## Work instructions
The entries below hold a line with "319C566 350 530" and a line with "390C522 378 538". Return those lines and all that lie between them, exactly and only.

---- Raw data

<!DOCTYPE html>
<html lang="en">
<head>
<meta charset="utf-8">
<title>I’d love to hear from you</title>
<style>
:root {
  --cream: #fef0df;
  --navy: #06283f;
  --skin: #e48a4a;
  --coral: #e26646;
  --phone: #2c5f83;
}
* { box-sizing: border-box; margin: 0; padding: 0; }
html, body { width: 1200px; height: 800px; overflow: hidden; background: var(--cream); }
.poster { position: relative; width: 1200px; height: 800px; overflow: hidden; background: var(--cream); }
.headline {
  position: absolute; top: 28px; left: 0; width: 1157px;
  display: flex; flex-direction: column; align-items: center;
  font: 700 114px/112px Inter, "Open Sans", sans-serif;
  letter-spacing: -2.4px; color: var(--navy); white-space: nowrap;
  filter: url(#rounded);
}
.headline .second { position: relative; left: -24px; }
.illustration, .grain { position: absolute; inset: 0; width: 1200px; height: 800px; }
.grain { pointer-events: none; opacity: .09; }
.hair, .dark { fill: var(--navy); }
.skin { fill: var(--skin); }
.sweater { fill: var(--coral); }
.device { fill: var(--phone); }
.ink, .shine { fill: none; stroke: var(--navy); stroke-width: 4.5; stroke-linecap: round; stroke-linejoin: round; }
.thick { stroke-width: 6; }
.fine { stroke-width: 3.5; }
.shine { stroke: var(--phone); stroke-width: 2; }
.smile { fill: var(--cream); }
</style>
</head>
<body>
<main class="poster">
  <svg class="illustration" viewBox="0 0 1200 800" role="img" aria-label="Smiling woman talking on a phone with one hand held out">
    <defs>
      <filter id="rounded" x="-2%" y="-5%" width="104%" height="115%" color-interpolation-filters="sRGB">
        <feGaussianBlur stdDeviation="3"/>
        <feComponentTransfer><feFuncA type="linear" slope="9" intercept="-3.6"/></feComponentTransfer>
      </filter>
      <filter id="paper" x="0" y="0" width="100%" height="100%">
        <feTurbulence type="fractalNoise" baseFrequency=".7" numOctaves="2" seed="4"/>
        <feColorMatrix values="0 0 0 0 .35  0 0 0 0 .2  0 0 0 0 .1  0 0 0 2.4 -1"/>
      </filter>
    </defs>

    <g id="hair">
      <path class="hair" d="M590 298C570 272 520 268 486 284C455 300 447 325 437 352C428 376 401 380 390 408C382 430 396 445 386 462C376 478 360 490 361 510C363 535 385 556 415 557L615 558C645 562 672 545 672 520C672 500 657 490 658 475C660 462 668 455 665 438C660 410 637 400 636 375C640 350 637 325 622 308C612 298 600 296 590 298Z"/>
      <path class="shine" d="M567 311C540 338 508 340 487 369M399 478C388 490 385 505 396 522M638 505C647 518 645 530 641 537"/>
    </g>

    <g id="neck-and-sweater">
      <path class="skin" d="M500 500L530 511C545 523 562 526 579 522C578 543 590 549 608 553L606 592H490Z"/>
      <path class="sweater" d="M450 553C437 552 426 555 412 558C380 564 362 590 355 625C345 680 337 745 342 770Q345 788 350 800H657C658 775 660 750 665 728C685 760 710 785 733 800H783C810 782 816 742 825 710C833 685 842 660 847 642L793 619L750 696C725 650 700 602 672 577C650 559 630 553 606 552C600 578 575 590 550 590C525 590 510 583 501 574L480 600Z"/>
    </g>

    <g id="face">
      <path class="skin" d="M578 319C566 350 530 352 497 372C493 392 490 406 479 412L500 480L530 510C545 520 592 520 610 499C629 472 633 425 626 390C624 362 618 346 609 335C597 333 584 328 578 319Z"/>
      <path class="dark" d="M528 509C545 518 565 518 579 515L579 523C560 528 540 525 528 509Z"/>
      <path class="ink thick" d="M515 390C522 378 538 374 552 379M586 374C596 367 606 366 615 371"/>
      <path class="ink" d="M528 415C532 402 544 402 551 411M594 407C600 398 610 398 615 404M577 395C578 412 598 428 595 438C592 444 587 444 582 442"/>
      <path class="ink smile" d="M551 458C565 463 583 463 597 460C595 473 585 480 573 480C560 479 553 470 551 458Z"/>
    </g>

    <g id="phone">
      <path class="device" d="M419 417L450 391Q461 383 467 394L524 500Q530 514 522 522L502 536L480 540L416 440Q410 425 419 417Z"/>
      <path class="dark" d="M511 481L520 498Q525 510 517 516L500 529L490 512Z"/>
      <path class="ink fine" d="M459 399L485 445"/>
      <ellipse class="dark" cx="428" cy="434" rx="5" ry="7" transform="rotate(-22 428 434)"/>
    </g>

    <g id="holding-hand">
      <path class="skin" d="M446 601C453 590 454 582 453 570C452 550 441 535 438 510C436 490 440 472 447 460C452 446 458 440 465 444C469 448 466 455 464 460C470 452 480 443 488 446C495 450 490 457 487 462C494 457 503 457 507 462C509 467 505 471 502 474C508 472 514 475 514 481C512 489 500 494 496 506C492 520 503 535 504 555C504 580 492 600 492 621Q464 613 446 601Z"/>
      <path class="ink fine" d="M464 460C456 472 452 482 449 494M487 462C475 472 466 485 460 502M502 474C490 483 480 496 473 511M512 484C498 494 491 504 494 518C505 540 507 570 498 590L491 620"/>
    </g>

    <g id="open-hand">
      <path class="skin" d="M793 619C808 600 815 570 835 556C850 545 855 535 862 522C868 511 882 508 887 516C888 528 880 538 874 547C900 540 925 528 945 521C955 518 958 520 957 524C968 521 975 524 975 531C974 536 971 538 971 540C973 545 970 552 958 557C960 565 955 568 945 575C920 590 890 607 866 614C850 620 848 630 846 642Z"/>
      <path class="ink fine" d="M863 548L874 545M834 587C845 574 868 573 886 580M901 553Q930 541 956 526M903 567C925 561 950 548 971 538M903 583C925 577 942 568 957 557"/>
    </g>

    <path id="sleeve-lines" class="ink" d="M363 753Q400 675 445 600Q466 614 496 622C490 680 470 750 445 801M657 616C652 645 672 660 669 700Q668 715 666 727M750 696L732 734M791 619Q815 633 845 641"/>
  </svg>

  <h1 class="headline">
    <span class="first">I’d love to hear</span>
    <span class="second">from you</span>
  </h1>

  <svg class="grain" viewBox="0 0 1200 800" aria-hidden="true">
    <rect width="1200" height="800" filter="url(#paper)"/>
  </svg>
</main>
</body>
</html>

--------

## Exercise answer
      <path class="skin" d="M578 319C566 350 530 352 497 372C493 392 490 406 479 412L500 480L530 510C545 520 592 520 610 499C629 472 633 425 626 390C624 362 618 346 609 335C597 333 584 328 578 319Z"/>
      <path class="dark" d="M528 509C545 518 565 518 579 515L579 523C560 528 540 525 528 509Z"/>
      <path class="ink thick" d="M515 390C522 378 538 374 552 379M586 374C596 367 606 366 615 371"/>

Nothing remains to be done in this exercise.